When Carlos Tevez scored each of his brace of goals last night, there was in his gesturing and facial contortions something more than the euphoric, spontaneous release of tension that usually accompanies football's equivalent of le petit mort. The Argentine famously swapped red shirt for blue in a close-season transfer, making each strike all the more bitter for United followers and explaining the histrionics on both sides of the Manchester divide.
Alerted to the fact that Bill Gates has made his debut on Twitter, I wondered if there was something of the same feeling at Microsoft HQ in Redmond, Washington. If not quite the heart-in-salt sensation of a football supporter watching a former hero returning to conquer, then maybe just a hint of 'Et tu, Bill?' The old Bill was synonymous with Microsoft and brooked no suggestion that there was other life in the software universe. Pretenders were cloned, trumped and crushed in a ruthless display of faultless execution. Seeing his face on Twitter looked like an act of treachery by those standards.
But today's Microsoft has no equivalent of Twitter, not even a pale imitation. The company's whole internet strategy smacks of cut-and-make-do and it could sorely use an injection of life. Knowing how tightly run Microsoft PR was in the Gates era, I half wonder whether, rather than an indication of zeitgeist, 'Dollar' Bill's Twitter bow is a prelude to Microsoft doing something daring and buying the company.
From the SAP $50bn merger talks to the epic failure of the Yahoo deal, it's clear that Steve Ballmer has the appetite for a large deal. Twitter would provide Microsoft with the lens onto the world that Windows, Office and IE once provided, a destination that cannot be ignored, a place to which we always return. It could also be a display case for new technologies and send out a signal that the old Microsoft of command-and-control and embrace-and-extend is gone, to be replaced by something more modern and loose limbed.

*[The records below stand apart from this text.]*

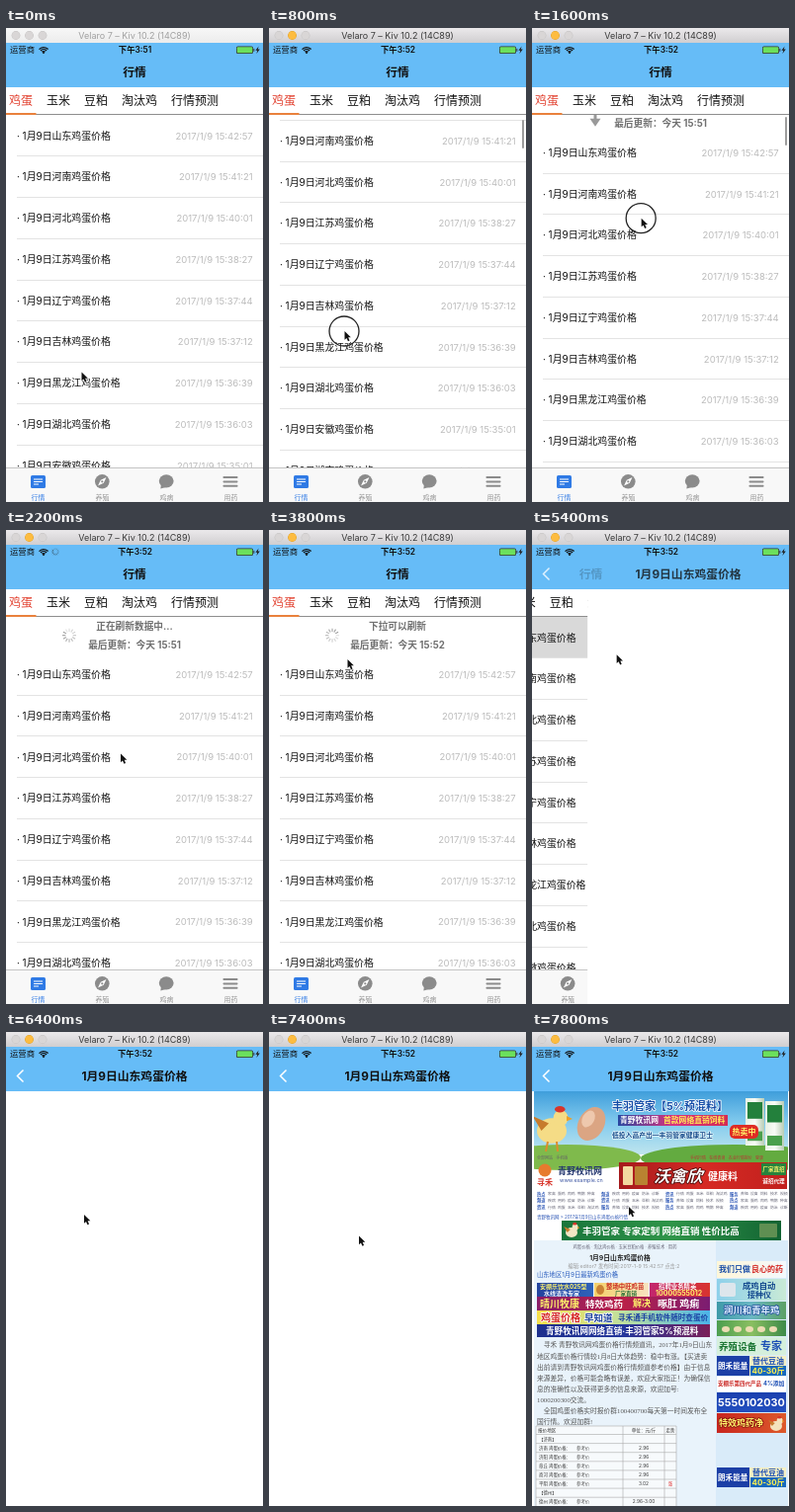
An HTML page with a canvas for the animation above (8000 ms loop, 260 by 480 pixels).

```html
<!DOCTYPE html>
<html lang="zh-CN">
<head>
<meta charset="utf-8">
<style>
html, body { margin: 0; width: 100%; height: 100%; overflow: hidden; background: #fff; }
canvas { display: block; width: 260px; height: 480px; }
</style>
</head>
<body>
<canvas id="stage"></canvas>
<script>
const W = 260, H = 480, LOOP = 8000, STEP = 200;
const SANS = 'Inter, "Noto Sans CJK SC", "Noto Sans CJK", sans-serif';
const SERIF = '"Liberation Serif", "Noto Sans CJK SC", "Noto Sans CJK", serif';
const BLUE = '#66bcf7', GREY = '#929292', ROW = 41.75, TOP = 88, HEAD = 37.4;
const ACTIVE = 200, RELEASE = 2000, REFRESHED = 3800, TAP = 5000, OPEN = 5200, LOADED = 7600;
const canvas = document.getElementById('stage');
const g = canvas.getContext('2d');
const dpr = window.devicePixelRatio || 1;
canvas.width = W * dpr;
canvas.height = H * dpr;

const rows = [
  ['山东', '42:57'], ['河南', '41:21'], ['河北', '40:01'], ['江苏', '38:27'],
  ['辽宁', '37:44'], ['吉林', '37:12'], ['黑龙江', '36:39'], ['湖北', '36:03'],
  ['安徽', '35:01'], ['湖南', '34:22'], ['江西', '33:40'], ['四川', '33:05']
];

// Finger drags: list and cursor move together, with resistance past the top
const shiftKeys = [[0, 0], [ACTIVE, 0], [800, -36.5], [1000, -48], [1200, -48], [1800, 50],
  [RELEASE, 42], [2200, HEAD], [REFRESHED, HEAD], [4200, 0], [LOOP, 0]];
const cursorKeys = [[0, 76.5, 348.5], [ACTIVE, 76.5, 348.5], [800, 76.5, 307], [1000, 78, 295],
  [1200, 100, 125], [1800, 116, 226.5], [2400, 116, 226.5], [REFRESHED, 79.5, 131],
  [4800, 87, 114.5], [OPEN, 87, 114.5], [6400, 79, 185], [7000, 84, 236],
  [7800, 98, 177], [LOOP, 98, 177]];

// Linear interpolation through [time, ...values]
function at(keys, t) {
  let i = 1;
  while (i < keys.length - 1 && keys[i][0] < t) i++;
  const a = keys[i - 1], b = keys[i];
  const k = Math.min(1, Math.max(0, (t - a[0]) / (b[0] - a[0])));
  return a.slice(1).map((v, n) => v + (b[n + 1] - v) * k);
}

function rect(x, y, w, h, color) {
  g.fillStyle = color;
  g.fillRect(x, y, w, h);
}

function box(x, y, w, h, r, color) {
  g.fillStyle = color;
  g.beginPath();
  g.roundRect(x, y, w, h, r);
  g.fill();
}

function oval(x, y, rx, ry, color, turn = 0) {
  g.fillStyle = color;
  g.beginPath();
  g.ellipse(x, y, rx, ry, turn, 0, 7);
  g.fill();
}

function poly(points, color) {
  g.fillStyle = color;
  g.beginPath();
  points.forEach(([x, y]) => g.lineTo(x, y));
  g.closePath();
  g.fill();
}

function line(points, color, width = 1) {
  g.strokeStyle = color;
  g.lineWidth = width;
  g.beginPath();
  points.forEach(([x, y]) => g.lineTo(x, y));
  g.stroke();
}

// y is the visual middle of the line
function text(str, x, y, size, color, o = {}) {
  g.font = `${o.style || ''} ${o.weight || 400} ${size}px ${o.font || SANS}`;
  g.textAlign = o.align || 'left';
  g.textBaseline = 'alphabetic';
  if (o.edge) {
    g.strokeStyle = o.edge;
    g.lineWidth = 1.6;
    g.lineJoin = 'round';
    g.strokeText(str, x, y + size * 0.37);
  }
  g.fillStyle = color;
  g.fillText(str, x, y + size * 0.37);
}

function bold(str, x, y, size, color, edge) {
  text(str, x, y, size, color, { weight: 700, edge });
}

function mid(str, x, y, size, color, weight = 400) {
  text(str, x, y, size, color, { align: 'center', weight });
}

function fade(x, y, w, h, colors, down) {
  const grad = g.createLinearGradient(x, y, down ? x : x + w, down ? y + h : y);
  colors.forEach((c, i) => grad.addColorStop(i / (colors.length - 1), c));
  rect(x, y, w, h, grad);
}

function clipped(x, y, w, h, draw) {
  g.save();
  g.beginPath();
  g.rect(x, y, w, h);
  g.clip();
  draw();
  g.restore();
}

function spinner(x, y, r, t, shade) {
  const lead = Math.floor(t / 100) % 12;
  for (let i = 0; i < 12; i++) {
    const a = i * Math.PI / 6, age = (lead - i + 12) % 12;
    g.globalAlpha = 0.85 - age * 0.055;
    line([[x + Math.sin(a) * r * 0.52, y - Math.cos(a) * r * 0.52],
      [x + Math.sin(a) * r, y - Math.cos(a) * r]], shade, r * 0.16);
  }
  g.globalAlpha = 1;
}

function windowBar(active) {
  fade(0, 0, W, 15, active ? ['#ebe9eb', '#d0ced0'] : ['#f7f7f7', '#ececec'], true);
  [10, 23.5, 37].forEach((x, i) => {
    const on = active && i === 1;
    oval(x, 7.5, 4.4, 4.4, on ? '#dfa023' : '#c3c1c1');
    oval(x, 7.5, 3.9, 3.9, on ? '#fdbc40' : '#d9d6d6');
  });
  mid('Velaro 7 – Kiv 10.2 (14C89)', 130, 7.7, 9, active ? '#3a3a3a' : '#a0a0a0');
}

function statusBar(t) {
  text('运营商', 4, 22.3, 8.4, '#111');
  for (let r = 2; r < 7; r += 2) {
    g.strokeStyle = '#111';
    g.lineWidth = 1.3;
    g.beginPath();
    g.arc(38, 25.6, r, -Math.PI * 0.77, -Math.PI * 0.23);
    g.stroke();
  }
  oval(38, 25, 1, 1, '#111');
  if (t >= RELEASE && t < REFRESHED) spinner(50, 22, 3.8, t, '#222');
  mid(t < ACTIVE ? '下午3:51' : '下午3:52', 130.5, 22.3, 8.4, '#111', 600);
  box(233, 18.5, 17, 7.5, 1.6, '#333');
  box(233.7, 19.2, 15.6, 6.1, 1, '#6be05c');
  rect(250.3, 20.8, 1, 3, '#333');
  poly([[255.6, 18.5], [252.4, 22.8], [254.3, 22.8], [253.4, 26], [256.8, 21.6], [254.8, 21.6]], '#222');
}

function categories() {
  rect(0, 60, W, 28, '#fff');
  rect(0, 87, W, 1, '#8e8e8e');
  rect(0, 86, 30.5, 2, '#e9813c');
  ['鸡蛋', '玉米', '豆粕', '淘汰鸡', '行情预测'].forEach((name, i) =>
    text(name, [3, 41, 79, 117, 167][i], 73.3, 12, i ? '#111' : '#e2402f'));
}

function refreshHead(shift, t) {
  const y = TOP + shift - HEAD;
  const busy = t >= RELEASE && t < REFRESHED, done = t >= REFRESHED;
  const label = busy ? '正在刷新数据中...' : !done && shift > HEAD ? '松开立即刷新' : '下拉可以刷新';
  mid(label, 130, y + 9.4, 9.7, '#707070', 700);
  mid('最后更新：今天 ' + (done ? '15:52' : '15:51'), 130, y + 28, 9.7, '#707070', 700);
  if (busy || done) {
    spinner(64, y + 18.7, 7, t, '#8a8a8a');
    return;
  }
  const up = shift > HEAD ? -1 : 1, m = y + 18.7;
  line([[64, m - 12 * up], [64, m + 8 * up]], '#999', 3);
  poly([[58.5, m + 5 * up], [69.5, m + 5 * up], [64, m + 13 * up]], '#999');
}

function list(shift, t) {
  rect(0, TOP, W, 358, '#fff');
  clipped(0, TOP, W, 358, () => {
    if (shift > 0) refreshHead(shift, t);
    rows.forEach(([place, time], i) => {
      const y = TOP + shift + i * ROW;
      if (i === 0 && t >= TAP && t < 6000) rect(0, y, W, ROW, '#d9d9d9');
      text(`· 1月9日${place}鸡蛋价格`, 11, y + 21, 9.9, '#111');
      text(`2017/1/9 15:${time}`, 249.7, y + 21, 9.5, '#bcbcbc', { align: 'right' });
      rect(11, Math.floor(y + ROW), W - 11, 1, '#e3e3e3');
    });
    if (t > ACTIVE && t < 2200) box(256, 90 - Math.min(shift, 0) * 0.08, 2, 29, 1, '#9c9c9c');
  });
}

function tabBar() {
  rect(0, 446, W, 34, '#f8f8f8');
  rect(0, 445, W, 1, '#c4c4c4');
  box(25, 453, 15, 13, 1.6, '#2f7ae5');
  [[28, 456.5, 9], [28, 459, 9], [28, 461.5, 5]].forEach(([x, y, w]) => rect(x, y, w, 1, '#fff'));
  oval(97.3, 459.3, 7.3, 7.3, '#8b8b8b');
  poly([[101.5, 455], [98.8, 460.8], [93, 463.6], [95.8, 457.8]], '#fff');
  oval(97.3, 459.3, 1.1, 1.1, '#8b8b8b');
  oval(162.2, 458.8, 7.4, 6.6, '#8b8b8b');
  poly([[157, 462], [156.3, 466.5], [162, 465]], '#8b8b8b');
  for (let y = 454; y < 465; y += 4.4) box(219.5, y, 15, 2, 0.8, '#8b8b8b');
  ['行情', '养殖', '鸡病', '用药'].forEach((name, i) =>
    mid(name, 32.5 + i * 65, 475, 6.9, i ? GREY : '#2f7ae5'));
}

function hen(x, y, s, body) {
  oval(x, y, s, s * 0.85, body);
  oval(x + s * 0.6, y - s * 0.85, s * 0.5, s * 0.55, body);
  oval(x + s * 0.55, y - s * 1.45, s * 0.35, s * 0.22, '#d8352a');
  poly([[x + s, y - s], [x + s * 1.4, y - s * 0.8], [x + s, y - s * 0.65]], '#eda029');
  poly([[x - s * 0.7, y], [x - s * 1.3, y - s], [x - s * 0.2, y - s * 0.5]], '#c77b2c');
}

function bag(x, y, w, h) {
  fade(x, y, w, h, ['#e8f0e4', '#f8fbf6', '#b9cdb5']);
  rect(x + 2, y + 4, w - 4, h * 0.35, '#23803c');
  rect(x + 2, y + h * 0.7, w - 4, h * 0.2, '#4aa04c');
}

function topBanner() {
  fade(0, 60, W, 64, ['#3f9edb', '#83cbee', '#bfe5ee'], true);
  oval(35, 127, 75, 13, '#7fba4c');
  oval(205, 128, 95, 14, '#63ab40');
  oval(60, 93, 13, 18, '#dba583', 0.5);
  oval(57, 88, 6, 9, '#eec8ad', 0.5);
  hen(20, 100, 15, '#f5dc86');
  line([[16, 111], [14, 121]], '#dd8c2c', 2);
  line([[25, 111], [26, 121]], '#dd8c2c', 2);
  bold('丰羽管家【5%预混料】', 81, 75, 11, '#164fa8', '#fff');
  fade(87, 84, 111, 11, ['#2747a0', '#d8337e', '#d32c54']);
  bold('青野牧讯网', 89, 89.5, 7.8, '#fff');
  bold('首款网络直销饲料', 133, 89.5, 7.8, '#ffed57');
  bold('低投入高产出—丰羽管家健康卫士', 81, 104.5, 6.8, '#174c8c', '#e7f6fa');
  bag(216, 67, 19, 48);
  bag(236, 70, 19, 50);
  box(200, 94, 29, 14, 5, '#df2c24');
  mid('热卖中', 214.5, 101, 8, '#fff36b', 700);
}

function siteHead() {
  text('全部网站   手机版', 5, 128, 4, '#666');
  text('手机行情   在线咨询   农业行情报价   登录', 160, 128, 4, '#b33');
  oval(13, 140, 6.5, 6.5, '#e77b2e');
  bold('寻禾', 5, 152, 8, '#d8342a');
  bold('青野牧讯网', 26, 140.5, 9, '#24366f');
  text('www.example.cn', 28, 150, 5.4, '#3a53a0');
  fade(88, 132, 170, 27, ['#a51a1c', '#d62a24', '#c1201d']);
  box(92, 136, 10, 19, 1, '#f2d9a0');
  box(104, 136, 13, 19, 1, '#b98331');
  text('沃禽欣', 123, 145.5, 16.5, '#fff', { weight: 900, style: 'italic', edge: '#4c0908' });
  bold('健康料', 178, 146, 10, '#fff');
  rect(232, 133, 25, 12, '#27833d');
  mid('厂家直招', 244.5, 139, 5.6, '#fff36b', 700);
  mid('诚招代理', 244.5, 151, 5.6, '#fff', 700);
  const links = ['家禽  蛋鸡  肉鸡  鸭鹅  种禽', '疾病  用药  疫苗  防治  诊断',
    '行情  鸡蛋  玉米  豆粕  淘汰鸡', '养殖  设备  饲料  技术  视频'];
  for (let r = 0; r < 3; r++) {
    for (let c = 0; c < 4; c++) {
      const x = 5 + c * 65, y = 164 + r * 6.6;
      bold(['热点', '频道', '资讯', '服务'][(r + c) % 4], x, y, 4.2, '#2b55b5');
      text(links[(r + c) % 4], x + 11, y, 3.9, '#667');
    }
  }
  text('青野牧讯网 > 2017年1月9日山东鸡蛋价格行情', 5, 187, 4.5, '#2b55b5');
  fade(30, 191, 222, 20, ['#19753b', '#2f9549', '#126332']);
  hen(40, 203, 6, '#f1e6c4');
  bold('丰羽管家 专家定制 网络直销 性价比高', 51, 201, 9.5, '#fff');
  box(230, 194, 18, 14, 1, '#5f8f52');
}

function article() {
  rect(0, 211, 186, 269, '#e9f3fb');
  mid('鸡蛋价格 · 淘汰鸡价格 · 玉米豆粕价格 · 养殖技术 · 用药', 94, 217, 4.3, '#667');
  mid('1月9日山东鸡蛋价格', 89, 228.5, 6.8, '#222', 700);
  mid('编辑:editor7 发布时间:2017-1-9 15:42:57 点击:2', 93, 237, 5.2, '#999');
  text('山东地区1月9日最新鸡蛋价格', 5, 246, 6.3, '#2559bc');

  fade(5, 254, 57, 14, ['#23439f', '#2f62b9']);
  bold('安棚乐饮水025型', 8, 258, 6, '#fff36b');
  bold('水线清洗专家', 12, 264.5, 6, '#fff');
  fade(63, 254, 55, 14, ['#f4d06a', '#f7e3c0']);
  bold('整场中旺鸡苗', 75, 258, 6.4, '#c92b25');
  bold('厂家直销', 84, 264.5, 5.5, '#276f36');
  oval(69, 261, 4, 5, '#c98235');
  fade(119, 254, 61, 14, ['#c2266d', '#d8342f']);
  bold('招聘业务精英', 128, 258, 6.4, '#fff');
  bold('10000555012', 125, 264.5, 7, '#fff36b');

  fade(5, 268, 175, 14, ['#8a1d68', '#b92048', '#7b1d72']);
  bold('晴川牧康', 8, 275, 10, '#fff36b');
  bold('特效鸡药', 54, 275, 9.5, '#fff');
  bold('解决', 102, 275, 9, '#fff36b');
  bold('啄肛 鸡痢', 127, 275, 10, '#fff');
  fade(5, 282, 175, 14, ['#f8e04a', '#bfe0a0', '#4bb4e8']);
  bold('鸡蛋价格', 9, 289, 10, '#d52320', '#fff');
  bold('早知道', 53, 289, 9.5, '#1c429e', '#fff');
  bold('寻禾通手机软件随时查蛋价', 87, 289, 7.6, '#1a3fa2');
  fade(5, 296, 175, 13, ['#1d2f8e', '#24379c', '#7a1f58']);
  bold('青野牧讯网网络直销·丰羽管家5%预混料', 14, 302.5, 8.6, '#fff');

  ['　寻禾 青野牧讯网鸡蛋价格行情频道讯，2017年1月9日山东',
    '地区鸡蛋价格行情较1月8日大体趋势：稳中有涨。【买进卖',
    '出前请到青野牧讯网鸡蛋价格行情频道参考价格】由于信息',
    '来源差异，价格可能会略有误差，欢迎大家指正！为确保信',
    '息的准确性以及获得更多的信息来源，欢迎加号:',
    '1000200300交流。',
    '　全国鸡蛋价格实时报价群100400700每天第一时间发布全',
    '国行情。欢迎加群!'
  ].forEach((s, i) => text(s, 5, 317 + i * 11.1, 6.75, '#555', { font: SERIF }));
  priceTable();
}

function priceTable() {
  rect(4, 399, 142, 81, '#f7fafc');
  text('报价地区', 6, 403.5, 4.6, '#333');
  mid('单位：元/斤', 113, 403.5, 4.6, '#333');
  mid('走势', 140, 403.5, 4.6, '#333');
  const cells = [['【济南】', ''], ['济南', '2.96'], ['济阳', '2.96'], ['章丘', '2.96'],
    ['商河', '2.96'], ['平阴', '3.02'], ['【德州】', ''], ['德州', '2.96-3.00']];
  cells.forEach(([place, price], i) => {
    const y = 407.5 + i * 9.1;
    line([[4, y], [146, y]], '#aaa', 0.6);
    text(price ? place + ' 鸡蛋价格：' : place, 7, y + 4.4, 4.4, '#333');
    if (!price) return;
    text('参考价', 45, y + 4.4, 4.4, '#555');
    mid(price, 113, y + 4.4, 4.8, '#333');
    if (i === 5) mid('涨', 140, y + 4.4, 4.4, '#d22');
  });
  [4, 92, 134, 146].forEach(x => line([[x, 399], [x, H]], '#aaa', 0.6));
  line([[4, 399], [146, 399]], '#aaa', 0.6);
}

function oilAd(y) {
  rect(187, y, 70, 20, '#f4efc4');
  rect(187, y, 33, 20, '#1c3fa6');
  bold('朗禾能量', 188, y + 10, 7.6, '#fff');
  rect(221, y + 10, 36, 10, '#1769bd');
  mid('替代豆油', 239, y + 5, 8, '#1d4fb5', 700);
  mid('40-30斤', 239, y + 15, 8, '#fff04e', 700);
}

function sideAds() {
  rect(186, 211, 74, 269, '#d9ebf9');
  fade(187, 232, 70, 17, ['#fff6d8', '#f3f8fc']);
  bold('我们只做', 189, 240.5, 8, '#1a4da6');
  bold('良心的药', 222, 240.5, 8, '#d42723');
  fade(187, 250, 70, 22, ['#8dd0ea', '#c9ead6']);
  bold('成鸡自动', 213, 256.5, 8.4, '#13498e');
  bold('接种仪', 218, 266, 8, '#13498e');
  box(190, 254, 16, 14, 2, '#dde6ec');
  fade(187, 273, 70, 18, ['#3f9aa8', '#6ab7c4', '#5ba065']);
  bold('润川和青年鸡', 194, 282, 9.4, '#dff0ff', '#2a58a0');
  fade(187, 292, 70, 16, ['#4c9e4f', '#8abf62', '#3c8a48']);
  for (let x = 196; x < 256; x += 12) oval(x, 301, 4, 3, '#ecdcb4');
  rect(187, 309, 70, 18, '#d5efdc');
  bold('养殖设备', 189, 318, 9.6, '#16722f');
  bold('专家', 231, 318, 11, '#1d4fb5');
  oilAd(328);
  rect(187, 349, 70, 15, '#fff');
  bold('安棚乐第四代产品', 188, 356, 5.5, '#c9221e');
  bold('4%添加', 234, 356, 5.8, '#1d4fb5');
  fade(187, 365, 70, 20, ['#1b3fae', '#2350c0'], true);
  bold('5550102030', 188, 375, 10.8, '#fff');
  fade(187, 386, 70, 20, ['#c8261f', '#dd5a2b']);
  bold('特效鸡药净', 189, 396, 9, '#fff36b', '#8f1810');
  hen(247, 399, 6, '#f4e3bd');
  oilAd(441);
}

function webPage() {
  clipped(2, 60, 257, 420, () => {
    topBanner();
    siteHead();
    article();
    sideAds();
  });
}

function shiftedBy(x, draw) {
  g.save();
  g.translate(x, 0);
  draw();
  g.restore();
}

function cursor(x, y, down) {
  if (down) {
    g.strokeStyle = '#222';
    g.lineWidth = 1.3;
    g.beginPath();
    g.arc(x - 0.5, y, 15, 0, 7);
    g.stroke();
  }
  const tip = [[0, 0], [0, 10], [2.3, 8], [4, 11.8], [5.8, 11], [4.2, 7.3], [7.3, 7.3]]
    .map(([a, b]) => [x + a * 0.87, y + b * 0.87]);
  line([...tip, tip[0]], '#fff', 1.3);
  poly(tip, '#111');
}

function paint(t) {
  g.setTransform(dpr, 0, 0, dpr, 0, 0);
  rect(0, 0, W, H, '#fff');
  const p = Math.min(1, Math.max(0, (t - OPEN) / 500));
  const push = 1 - (1 - p) ** 3;

  if (push < 1) shiftedBy(-W * 0.3 * push, () => {
    list(at(shiftKeys, t)[0], t);
    categories();
    tabBar();
  });
  if (push > 0) shiftedBy(W * (1 - push), () => {
    rect(0, 60, W, 420, '#fff');
    if (t >= LOADED) webPage();
  });

  rect(0, 15, W, 45, BLUE);
  g.globalAlpha = 1 - push;
  mid('行情', 130 - 90 * push, 44.5, 11.8, '#111', 700);
  g.globalAlpha = push;
  mid('1月9日山东鸡蛋价格', 130 + 130 * (1 - push), 44.5, 11.8, '#111', 700);
  line([[17.5, 38.5], [11.5, 44.5], [17.5, 50.5]], '#fff', 1.5);
  g.globalAlpha = 1;
  statusBar(t);
  windowBar(t >= ACTIVE);

  const down = [[ACTIVE, 1000], [1200, RELEASE], [TAP, OPEN]].some(([a, b]) => t >= a && t < b);
  cursor(...at(cursorKeys, t), down);
}

function tick(now) {
  paint(Math.floor((now % LOOP) / STEP) * STEP);
  requestAnimationFrame(tick);
}
requestAnimationFrame(tick);
</script>
</body>
</html>
```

Today's Microsoft doesn't feel like the Microsoft of old and the protracted legal pursuit of Microsoft suggests there can never be a return to order. But companies can reinvent themselves and the simplest, fastest route back is the M&A road.